Helping countries better monitor and report on forest and land-use under the Paris Climate Agreement
FAO and GEF team up in new project to make forest data more transparent, accessible and available11 November 2019, Rome - FAO today launched a new $7.1 million project supported by the Global Environment Facility (GEF) to make forest data more accessible, transparent and available, and, in particular, help developing countries to meet the Paris Climate Agreement's enhanced transparency requirements. Efficient monitoring of and reporting on forests and land-use change is essential for tracking progress towards the Sustainable Development Goals (SDGs) and as countries adopt climate change-mitigation and adaptation measures.
The project is co-funded by GEF ($1.9 million) and FAO ($5.2 million). It is one of only four global projects approved under the GEF's Capacity Building Initiative for Transparency (CBIT) - a new trust fund aimed at supporting countries' implementation of the Paris Agreement. "Many developing countries lack the capacity to generate reliable forest data to report on their climate achievements. This project will provide an essential platform for more transparent forest-related data, helping countries to compile, analyze and disseminate better data in line with the Paris Agreement's requirements," said Hiroto Mitsugi, FAO Assistant Director-General, Forestry Department.
The project will directly benefit 26 targeted countries across Asia, Africa and Latin America and more broadly some 185 countries and territories that are part of the global network of National Correspondents for the Global Forest Resources Assessment. The project will be implemented over two years by FAO's Global Forest Resources Assessment and National Forest Monitoring teams, which already support 70 countries in their forest-monitoring to ensure more sustainable forest management and better reporting.
"The adoption and use of SEPAL for forest monitoring has exceeded all expectations and its impact on country reporting to the United Nations Framework Convention on Climate Change (UNFCCC) is already a significant improvement compared to previous years," said Tiina Vahanen, Chief, Forestry Policy and Resources Division in FAO's Forestry Department.
What will the project do?
The project will focus on:
- Upgrading FAO's Global Forest Resources Assessment (FRA 2020) reporting platform.
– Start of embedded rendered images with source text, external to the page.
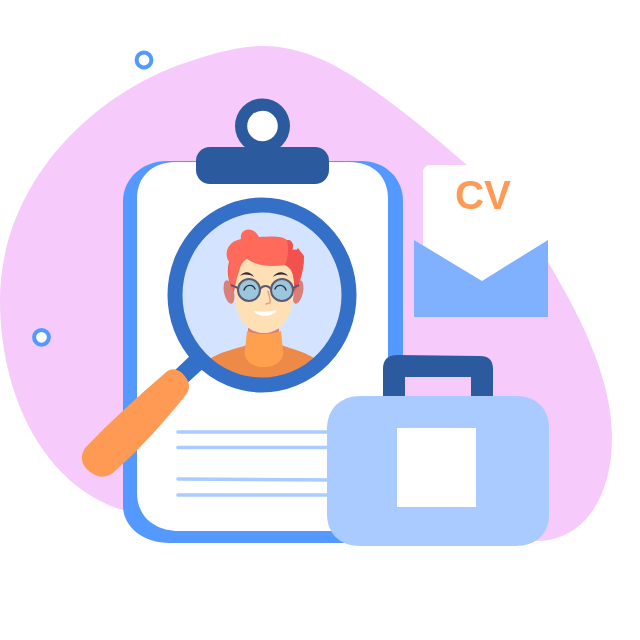
<!DOCTYPE html>
<html lang="en">
<head>
<meta charset="utf-8">
<title>Candidate search</title>
<style>
:root {
  --paper: #ffffff;
  --blob: #f6cbfc;
  --blue: #5499ff;
  --navy: #2b5a9e;
  --lens-rim: #3570c8;
  --lens-glass: #d4e3ff;
  --case: #a9cbff;
  --envelope: #80b1ff;
  --orange: #ff9a55;
  --hair: #ff6a5a;
  --hair-shade: #f2524f;
  --skin: #ffe0b5;
  --skin-shade: #d98078;
  --sweater: #ee8a48;
  --collar: #ffa04f;
  --glasses: #5c5a72;
  --glasses-tint: #9cc6dc;
  --ink: #2e2a3a;
}
html, body { margin: 0; background: var(--paper); overflow: hidden; }
.canvas { display: block; width: 640px; height: 640px; }
.blob { fill: var(--blob); }
.ring { fill: var(--paper); stroke: var(--blue); stroke-width: 4; }
.board { fill: var(--blue); }
.paper { fill: var(--paper); }
.navy { fill: var(--navy); }
.text-lines { stroke: var(--case); stroke-width: 3.6; stroke-linecap: round; }
.lens { fill: none; stroke: var(--lens-rim); stroke-width: 15; }
.glass { fill: var(--lens-glass); }
.stem { fill: var(--lens-rim); }
.grip { fill: var(--orange); }
.case { fill: var(--case); }
.envelope { fill: var(--envelope); }
.cv { font: 700 41px "Liberation Sans", Arial, sans-serif; fill: var(--orange); }
.hair { fill: var(--hair); }
.hair-shade { fill: var(--hair-shade); }
.skin { fill: var(--skin); }
.skin-shade { fill: var(--skin-shade); }
.sweater { fill: var(--sweater); }
.collar { fill: var(--collar); }
.spectacles { fill: var(--glasses-tint); stroke: var(--glasses); stroke-width: 2; }
.frame { fill: none; stroke: var(--glasses); stroke-width: 2; }
.eye { fill: none; stroke: var(--ink); stroke-width: 1.4; stroke-linecap: round; }
.brow { fill: var(--ink); }
.nose { fill: none; stroke: #e2a083; stroke-width: 1.4; stroke-linecap: round; }
</style>
</head>
<body>
<svg class="canvas" viewBox="0 0 640 640" role="img" aria-label="Clipboard with a magnified candidate, a CV in an envelope and a briefcase">
  <defs>
    <clipPath id="lens-area"><ellipse cx="262" cy="295" rx="80" ry="83"/></clipPath>
  </defs>

  <path class="blob" d="M262 46C303 46 338 65 372 89C405 112 437 139 468 166C516 207 541 248 564 290C593 342 612 392 612 437C612 500 582 540 538 541L200 530L123 510C46 487 0 398 0 300C0 194 78 104 176 66C206 55 237 46 262 46Z"/>

  <g id="rings">
    <circle class="ring" cx="144" cy="60" r="7.4"/>
    <circle class="ring" cx="41.500" cy="337.300" r="7.400"/>
  </g>

  <g id="clipboard">
    <path class="board" d="M167 161H361C386 161 403 179 403 201V500C403 526 386 543 355 543H170C142 543 123 526 123 506V201C123 179 142 161 167 161Z"/>
    <path class="paper" d="M176 162H349C374 162 388 177 388 199V493C388 516 372 531 344 531H179C154 531 137 516 137 493V198C137 177 152 162 176 162Z"/>
    <circle class="navy" cx="262.500" cy="126" r="27.500"/>
    <circle class="paper" cx="262.500" cy="126" r="15.300"/>
    <rect class="navy" x="196" y="147" width="133" height="37" rx="14"/>
    <g class="text-lines">
      <line x1="178" y1="432" x2="335" y2="432"/>
      <line x1="178" y1="447.500" x2="335" y2="447.500"/>
      <line x1="178" y1="479" x2="335" y2="480"/>
      <line x1="178" y1="495" x2="335" y2="495"/>
    </g>
  </g>

  <g id="magnifier">
    <path class="stem" d="M194 352L206 366L184 386L172 373Z"/>
    <path class="grip" d="M164 374C170 367 178 368 184 375C190 382 191 389 185 396C164 422 142 447 116 470C108 478 100 479 90 472C81 465 79 456 86 447C111 421 137 397 164 374Z"/>
    <ellipse class="glass" cx="262" cy="295" rx="81" ry="84"/>
    <g id="candidate" clip-path="url(#lens-area)">
      <path class="sweater" d="M205 362C220 351 236 349 247 345H281C292 349 307 352 320 362V384H205Z"/>
      <path class="skin" d="M248 316H278V338H248Z"/>
      <path class="skin-shade" d="M248 325C257 335 270 336 279 325V338H248Z"/>
      <path class="collar" d="M247 331C256 335 271 335 281 331L283 350C285 357 278 367 264 367C250 367 243 358 245 350Z"/>
      <ellipse class="skin-shade" cx="229" cy="292" rx="5" ry="12" transform="rotate(-12 229 292)"/>
      <ellipse class="skin-shade" cx="298" cy="292" rx="5" ry="12" transform="rotate(12 298 292)"/>
      <path class="hair-shade" d="M229 262C226 273 229 284 234 292L241 260ZM290 258L294 292C300 285 304 270 304 256L298 248Z"/>
      <path class="skin" d="M236 262C250 256 278 256 292 263C295 282 295 298 290 312C284 327 275 333 264 333C252 333 243 326 238 313C233 299 234 278 236 262Z"/>
      <path class="hair" d="M241 239C239 229 253 225 259 237C273 236 283 236 287 240C293 239 294 247 292 250C304 248 305 260 302 270C300 278 297 284 294 290C295 276 292 268 285 265C270 267 257 266 247 259C241 262 240 268 239 272C236 278 236 285 234 291C229 283 227 272 230 263C224 257 225 242 241 239Z"/>
      <path class="hair-shade" d="M287 240C293 239 294 247 292 250C304 248 305 260 302 270C300 278 297 284 294 290C295 276 292 268 285 265C288 258 289 249 287 240Z"/>
      <path class="brow" d="M240 276C244 271 250 271 254 277C249 274 244 274 240 276ZM273 277C277 271 284 271 288 276C283 274 278 274 273 277Z"/>
      <circle class="spectacles" cx="249" cy="290" r="11"/>
      <circle class="spectacles" cx="282" cy="290" r="11"/>
      <path class="frame" d="M260 289C263 285 268 285 271 289M238 288L231 285M293 288L299 285"/>
      <path class="eye" d="M244 290C246 284 253 284 255 289M275 289C277 284 284 284 286 290"/>
      <path class="nose" d="M268 291C269 296 271 300 270 303L266 304"/>
      <path class="paper" d="M254 311C261 312 269 312 277 310C274 317 258 318 254 311Z"/>
    </g>
    <ellipse class="lens" cx="262" cy="295" rx="87" ry="90"/>
  </g>

  <g id="cv-envelope">
    <path class="paper" d="M431 165H532Q540 165 540 173V290H423V173Q423 165 431 165Z"/>
    <text class="cv" x="455" y="209" textLength="56" lengthAdjust="spacingAndGlyphs">CV</text>
    <path class="envelope" d="M414 240L482 281L548 240V317H414Z"/>
  </g>

  <g id="briefcase">
    <path class="navy" d="M397 355L480 356Q493 356 493 369V400H471V377H405V400H383V369Q383 355 397 355Z"/>
    <path class="case" d="M361 396H515C537 396 549 409 549 428V515C549 534 536 546 515 546H361C339 546 327 533 327 514V429C327 409 340 396 361 396Z"/>
    <rect class="paper" x="397" y="428" width="79" height="79"/>
  </g>
</svg>
</body>
</html>
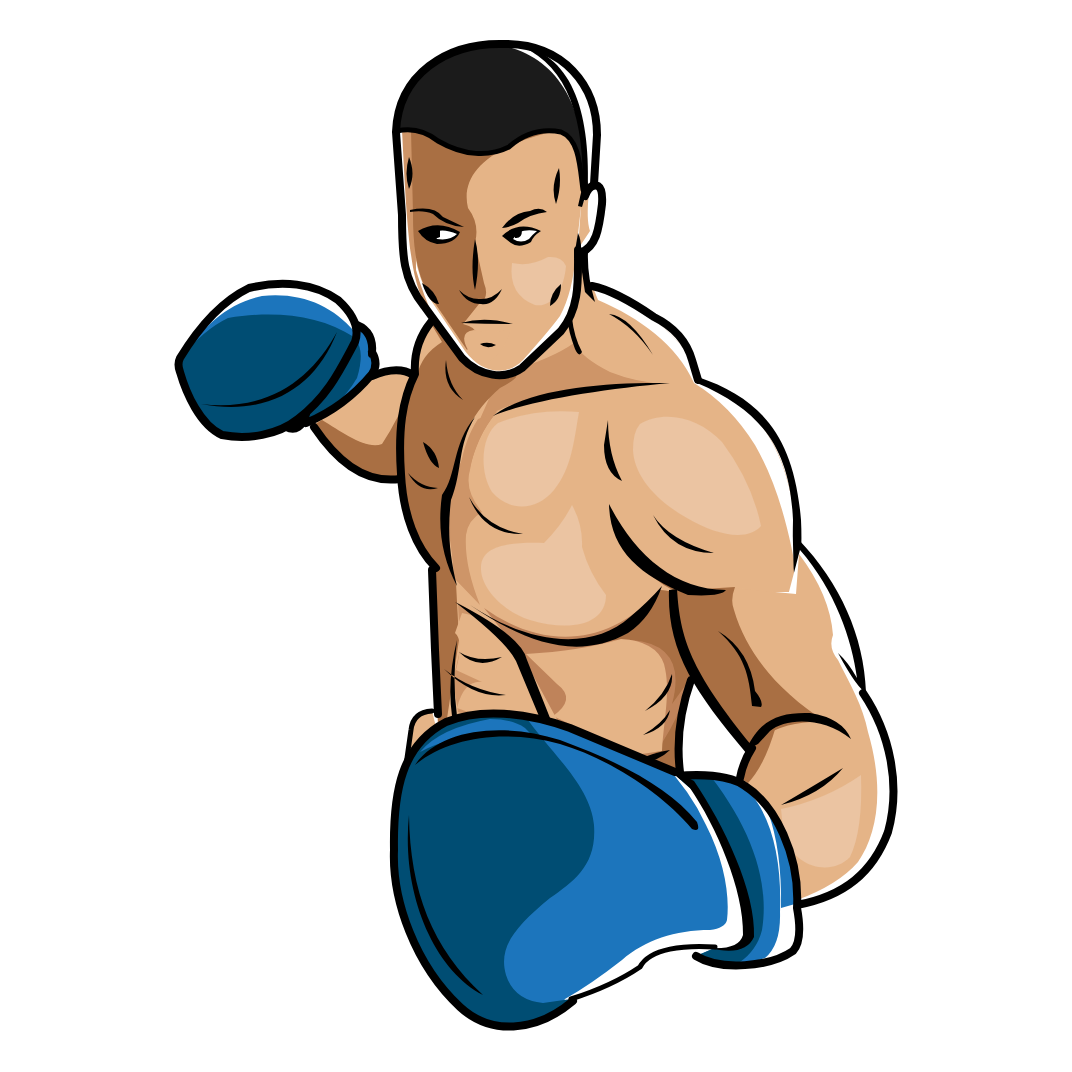
<!DOCTYPE html>
<html lang="en">
<head>
<meta charset="utf-8">
<title>Boxer</title>
<style>
:root{--paper:#fff;--ink:#000;--hair:#1b1b1b;--skin:#e5b487;--skin-light:#ebc4a2;--skin-mid:#ce9568;--skin-warm:#bf835a;--skin-dark:#a96f43;--glove:#1c75bc;--glove-dark:#004d73}
html,body{margin:0;background:var(--paper);overflow:hidden}
svg{display:block;width:1072px;height:1072px}
.paper{fill:var(--paper)}.ink{fill:var(--ink)}.hair{fill:var(--hair)}
.skin{fill:var(--skin)}.light{fill:var(--skin-light)}.mid{fill:var(--skin-mid)}.warm{fill:var(--skin-warm)}.dark{fill:var(--skin-dark)}
.glove{fill:var(--glove)}.glove-dark{fill:var(--glove-dark)}
.line{fill:none;stroke:var(--ink);stroke-width:8;stroke-linecap:round;stroke-linejoin:round}
.thin{stroke-width:5}
</style>
</head>
<body>
<svg viewBox="0 0 1072 1072" role="img" aria-label="Boxer with blue gloves throwing a punch">
<defs>
<clipPath id="torso-clip"><path d="M436 318C422 336 412 350 414 374C401 400 397 430 400 474C402 515 415 550 432 568L438 725L560 800L679 775C677 735 682 705 692 680L676 592L735 588L798 592C800 520 790 455 755 418Q728 392 698 381C692 348 664 327 640 309Q612 293 592 285L560 230L440 270Z"/></clipPath>
<clipPath id="face-clip"><path d="M398 128L402 215C402 255 403 280 424 306L462 358C480 377 505 380 522 368L561 331C580 308 578 280 578 250L584 180L570 125Z"/></clipPath>
<clipPath id="fist-clip"><path d="M446 722C480 708 525 712 570 728L675 775L700 797C728 846 753 900 748 940Q742 953 710 947C680 945 655 950 644 964C620 982 590 991 573 1001C535 1033 490 1035 460 1007C415 965 392 900 394 850C393 790 402 745 446 722Z"/></clipPath>
</defs>

<g id="far-arm">
<path class="skin" d="M314 425C335 458 362 484 402 478L416 376Q400 367 374 375L340 400Z"/>
<path class="dark" d="M314 425C335 458 362 484 402 478L412 385Q398 420 382 444C366 450 342 432 322 420Z"/>
<path class="line" d="M314 427C335 458 362 484 400 479M372 376Q398 365 413 375"/>
</g>
<g id="far-glove">
<path class="glove" d="M356 326Q374 332 376 366C360 395 335 415 304 427Q292 432 286 426L340 330Z"/>
<path class="glove-dark" d="M356 340Q365 352 357 378Q338 410 305 424L300 405Z"/>
<path class="line" d="M357 325Q374 332 372 354M372 352Q379 364 372 374C352 398 330 413 306 423M306 414Q300 434 286 427"/>
<path class="paper" d="M180 358C202 322 224 300 249 288C282 280 314 283 338 300Q362 322 355 342C340 370 328 396 298 419C278 435 248 440 222 435C200 425 186 393 180 372Z"/>
<path class="glove" d="M180 358C205 325 228 303 262 296C302 292 332 306 354 331Q351 355 335 378C318 410 280 440 222 435C200 425 186 393 180 372Z"/>
<path class="glove-dark" d="M181 358Q203 330 228 318C275 310 320 315 354 337Q350 357 335 378C318 410 280 440 222 435C200 425 186 393 180 372Z"/>
<path class="line" d="M180 358C202 322 224 300 249 288C282 280 314 283 338 300Q362 322 355 342C340 370 328 396 298 419C278 435 248 440 222 435C200 425 186 393 180 372Q177 364 180 358Z"/>
<path class="ink" d="M337 332C312 378 270 412 201 404C270 417 316 386 337 332Z"/>
</g>

<g id="torso">
<path class="skin" d="M436 318C422 336 412 350 414 374C401 400 397 430 400 474C402 515 415 550 432 568L438 725L560 800L679 775C677 735 682 705 692 680L676 592L798 592C800 520 790 455 755 418Q728 392 698 381C692 348 664 327 640 309Q612 293 592 285L560 230L440 270Z"/>
<g clip-path="url(#torso-clip)">
<path class="mid" d="M500 374Q550 360 574 343Q582 358 610 372Q635 382 665 384C600 385 535 393 497 411C470 445 466 480 453 560L444 500Z"/>
<path class="dark" d="M440 310L505 374Q530 372 500 388C474 410 458 440 452 480C441 518 444 550 456 583L459 640L446 725H428L380 560V360Z"/>
<path class="skin" d="M430 322L442 342Q421 355 417 376L408 360Z"/>
<path class="mid" d="M478 419C458 450 461 480 449 515L454 578L480 605Q464 565 466 535Q468 520 482 512Q464 490 470 470Q475 438 497 412Z"/>
<path class="light" d="M498 423Q535 408 579 412C574 440 572 468 554 490C535 513 507 510 492 492C479 472 481 435 498 423Z"/>
<path class="light" d="M572 505Q583 525 582 547Q589 573 606 595C606 625 570 632 530 620C500 610 480 586 481 567C482 545 510 542 544 543Q562 525 572 505Z"/>
<path class="light" d="M640 424C665 409 700 418 722 442Q752 482 761 526C747 542 716 535 687 518C655 500 634 475 633 450Q633 432 640 424Z"/>
<path class="mid" d="M458 603Q474 612 492 625L518 662L550 725H495L458 712L453 680L460 650Z"/>
<path class="skin" d="M462 613Q505 620 518 662L545 718H485L457 708Q464 680 482 682L456 670Q464 640 455 633Z"/>
<path class="warm" d="M484 608C540 648 606 650 660 590L676 592L692 680L679 775L650 757L560 725L522 655Z"/>
<path class="dark" d="M600 640Q640 625 660 590L676 592L692 676L672 704Q688 645 632 640ZM652 758Q672 730 684 700L679 775Z"/>
<path class="skin" d="M526 654Q580 651 621 639Q656 641 664 664C671 690 664 718 662 751L635 755L553 716Q577 699 557 684Z"/>
<path class="paper" d="M592 285C650 308 690 340 698 381C770 405 800 470 799 590C791 535 778 485 755 445Q730 405 694 383C677 345 640 318 598 300Z"/>
</g>
<path class="line" d="M431 322Q413 344 415 374C402 400 398 430 401 474C403 515 416 548 436 568M432 570L435 650L438 714M592 286C612 290 635 304 654 317Q684 332 692 360L698 380"/>
<path class="ink" d="M698 377C760 398 794 435 801 520Q803 560 796 599Q792 560 793 520C790 450 763 411 697 383Z"/>
<path class="ink" d="M670 383C605 382 530 388 493 416C530 400 605 389 670 383ZM475 417C452 444 457 475 442 495C437 530 443 560 457 586C448 550 448 525 451 500C463 470 457 446 475 417Z"/>
<path class="ink" d="M470 605C530 645 592 651 630 617Q648 602 662 586Q651 618 628 633C574 663 520 639 470 605ZM455 602Q522 636 527 660L552 723L541 721L516 661Q506 641 455 602Z"/>
<path class="line" d="M691 680C681 708 676 740 680 772"/>
<path class="ink" d="M608 420Q608 455 622 481Q604 473 604 445ZM469 497Q486 528 523 534Q484 535 469 497ZM423 442Q437 450 439 468Q429 464 423 442ZM408 473Q420 487 438 488Q420 494 408 473ZM446 360Q448 385 463 400Q442 387 446 360ZM609 314Q630 316 653 355Q634 327 609 314ZM459 652Q477 663 502 657Q478 671 459 652ZM444 669Q470 690 506 695Q475 699 444 669ZM672 674Q674 696 645 711Q665 695 672 674ZM670 710Q667 728 643 735Q662 724 670 710ZM670 750Q655 752 632 762Q655 765 670 750ZM457 640Q447 680 452 716H457Q452 680 457 640Z"/>
</g>

<g id="neck">
<path class="ink" d="M579 252L588 252Q587 276 595 302L585 292ZM572 318Q574 337 582 352Q579 358 575 349Q568 330 568 321Z"/>
</g>

<g id="near-arm">
<path class="paper" d="M801 546C835 583 860 635 863 693C890 733 903 785 889 837Q867 890 800 906L740 778L748 748Z"/>
<path class="skin" d="M674 591L735 588L796 594L799 554Q830 595 833 635Q828 648 838 660C850 684 863 706 868 732C885 790 877 835 858 862Q838 885 797 900L740 778L748 748C700 690 676 650 674 591Z"/>
<path class="dark" d="M612 512Q622 560 688 590L735 587Q730 600 734 610C747 654 778 691 826 722Q785 720 758 740L748 752C700 690 679 650 676 592Q624 565 612 512Z"/>
<path class="dark" d="M748 748Q759 727 776 726Q765 765 748 783L740 778Z"/>
<path class="light" d="M861 775Q863 830 850 857C832 876 796 869 784 837L781 809Q825 800 861 775Z"/>
<path class="ink" d="M609 504C635 555 675 590 726 590Q721 597 688 595C639 575 610 550 609 504ZM653 515Q669 540 714 553Q672 553 653 515Z"/>
<path class="ink" d="M669 590L677 589C680 638 690 670 752 746L747 754C693 690 667 650 669 590ZM746 750C760 719 780 712 810 713Q842 718 851 739C823 716 785 718 770 731L758 744ZM718 631Q750 650 755 691Q764 702 761 707L752 706C749 675 745 655 718 631ZM843 768Q821 795 781 805Q815 785 843 768Z"/>
<path class="ink" d="M799 540C840 583 864 636 866 692Q858 690 838 653Q848 662 857 678C852 640 835 590 800 550Z"/>
<path class="line" d="M863 693C890 733 901 785 888 832C873 872 845 896 797 905M752 748Q743 762 740 778"/>
</g>

<g id="head">
<path class="paper" d="M396 132C398 75 446 42 505 44C563 44 597 85 597 135L594 184L578 250C579 280 580 308 561 331L522 368C505 380 480 377 462 358L424 306C403 280 402 255 402 215Z"/>
<path class="skin" d="M404 130L413 240Q416 275 430 299L465 351C483 375 508 376 523 360Q549 331 560 316Q573 292 576 252L584 180L570 125Z"/>
<g clip-path="url(#face-clip)">
<path class="mid" d="M402 130H415L416 270Q425 300 433 315C411 290 408 250 402 130Z"/>
<path class="dark" d="M411 130Q500 135 547 133C488 148 460 175 468 208Q480 224 475 243L484 283Q490 298 479 304L463 324Q488 330 467 350L430 296C416 275 413 245 413 215Z"/>
<path class="skin" d="M485 365L468 350Q458 332 474 330Q494 335 511 328Q506 352 485 365Z"/>
<path class="light" d="M512 263Q530 267 548 257Q562 256 566 266C564 290 552 308 535 305Q508 295 512 263Z"/>
</g>
<path class="paper" d="M584 204L588 187Q599 180 603 194C603 220 598 248 580 253Z"/>
<path class="skin" d="M581 206L589 192Q586 220 590 231L578 249Z"/>
<path class="hair" d="M397 132C399 76 445 45 505 46C558 59 586 105 587 188L582 186C581 160 576 140 562 132C535 129 522 137 508 149C486 158 457 154 434 138Q417 128 397 132Z"/>
<path class="line" d="M396 132C398 75 446 42 505 44C563 44 597 85 597 135L594 184M396 132L402 215C402 255 403 280 424 306L462 358C480 377 505 380 522 368L561 331C580 308 578 280 578 250"/>
<path class="line thin" d="M397 131Q419 126 438 141C464 156 489 157 509 147C527 131 545 129 561 132C579 139 580 166 583 190"/>
<path class="ink" d="M514 43C572 53 590 110 588 187L582 207L578 206L583 184C583 105 562 61 514 43Z"/>
<path class="line" d="M585 196Q590 183 598 186Q603 189 602 204C599 230 596 247 580 253"/>
<path class="ink" d="M578 233Q583 244 580 260L574 257Z"/>
<g id="brows-and-eyes">
<path class="ink" d="M410 210Q434 205 443 217L464 227Q445 226 433 214Q424 210 410 212ZM502 228Q514 212 530 211Q540 206 547 212Q530 214 518 223Q511 227 502 228ZM418 231Q438 219 460 232Q455 244 437 244Q425 242 418 231ZM502 236Q518 220 541 231Q533 236 531 242Q519 249 511 243Z"/>
<path class="paper" d="M437 231Q446 229 457 234Q450 241 437 239Q434 235 437 231ZM519 232Q527 229 537 231Q532 235 529 239Q521 244 513 239Z"/>
<path class="ink" d="M433 230H440V237Q435 240 431 235ZM515 230H522Q522 239 515 238Z"/>
</g>
<path class="ink" d="M475 239Q481 260 475 290Q470 270 475 239ZM459 290Q469 300 481 299Q493 299 502 289Q494 306 481 304Q467 304 459 290ZM461 323Q485 316 513 324Q486 324 461 323ZM480 344Q488 341 496 345Q487 350 480 344ZM409 157Q416 174 409 189Q404 174 409 157ZM559 168Q562 186 556 204Q550 187 559 168ZM422 283Q435 290 439 304Q429 304 422 283ZM561 284Q561 300 550 306Q550 293 561 284Z"/>
</g>

<g id="near-glove">
<path class="skin" d="M432 711Q413 712 411 730L406 765L438 735Z"/>
<path class="line thin" d="M432 711Q413 712 411 730L406 765"/>
<g id="cuff">
<path class="paper" d="M676 775C700 774 730 775 745 786C775 805 800 855 798 908Q802 940 793 951C770 967 720 971 696 956L745 935Z"/>
<path class="glove" d="M676 775C710 774 732 777 746 788C772 815 782 860 780 912Q781 945 765 958C736 968 710 967 696 956L745 935Z"/>
<path class="glove-dark" d="M680 777L712 778C750 828 770 880 762 930Q757 950 740 962Q712 964 696 956L745 935Z"/>
<path class="glove" d="M768 812Q785 830 795 880V904L781 908Q782 850 768 812Z"/>
<path class="line" d="M676 776C700 774 730 775 745 786C775 805 800 855 797 908Q803 940 793 951C770 967 720 971 696 956"/>
</g>
<g id="fist" clip-path="url(#fist-clip)">
<path class="paper" d="M380 700H770V1040H380Z"/>
<path class="glove" d="M380 700H560L660 760Q690 790 706 825C724 860 730 895 727 920Q725 928 710 930C675 930 645 940 622 960Q590 985 565 999L540 1040H380Z"/>
<path class="glove-dark" d="M380 700H515C540 745 590 780 594 825C597 865 574 881 550 898C515 927 498 947 506 975Q514 1000 543 1003L578 998L550 1045H380Z"/>
</g>
<path class="glove" d="M420 752Q440 728 490 719Q512 719 525 728L535 738Q465 728 420 752Z"/>
<path class="ink" d="M415 765C440 728 504 722 560 740C625 764 670 789 697 822Q701 833 692 829C660 791 607 758 560 744C505 729 449 737 415 765ZM409 815C410 891 432 948 483 995C433 969 401 892 409 815Z"/>
<path class="line" d="M573 1001C535 1033 490 1035 460 1007C415 965 392 900 394 850C393 790 402 745 446 722C480 708 525 712 570 728L675 772"/>
<path class="line thin" d="M571 999Q612 986 640 967C650 948 685 945 715 947"/>
<path class="ink" d="M664 765L694 781C724 825 756 892 754 937Q745 957 709 948Q739 950 743 935C744 890 716 826 690 788Z"/>
</g>
</svg>
</body>
</html>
Launched in March 2018, the platform has been used for the collection of data on the status and trends of the world's forest resources. The upgrade will allow for more transparent reporting and easier access to the reported data.
- Developing an e-learning course on transparency in the forest sector for government forestry staff, but with the aim of making the course more broadly available - to universities, private sector and intergovernmental organizations.
- Organizing sub-regional and national workshops across Asia, Africa and Latin America and the Caribbean to build countries' and sub-regions' capacities in forest management, and introduce innovative forestry tools such as SEPAL and Open Foris developed by FAO and partners.
- Identifying and sharing case studies and best practices on transparency in the forest sector.
- Developing a series of outreach and communication materials to raise awareness on the importance of data collection, analysis and dissemination for transparency in the forest sector.
The FAO teams will work closely with partners, including the global FRA National Correspondent network , the Global Forest Observations Initiative (GFOI) , United Nations Framework Convention on Climate Change (UNFCCC) and the CBIT Global Coordination Platform.
Arial view of a tropical forest in Indonesia.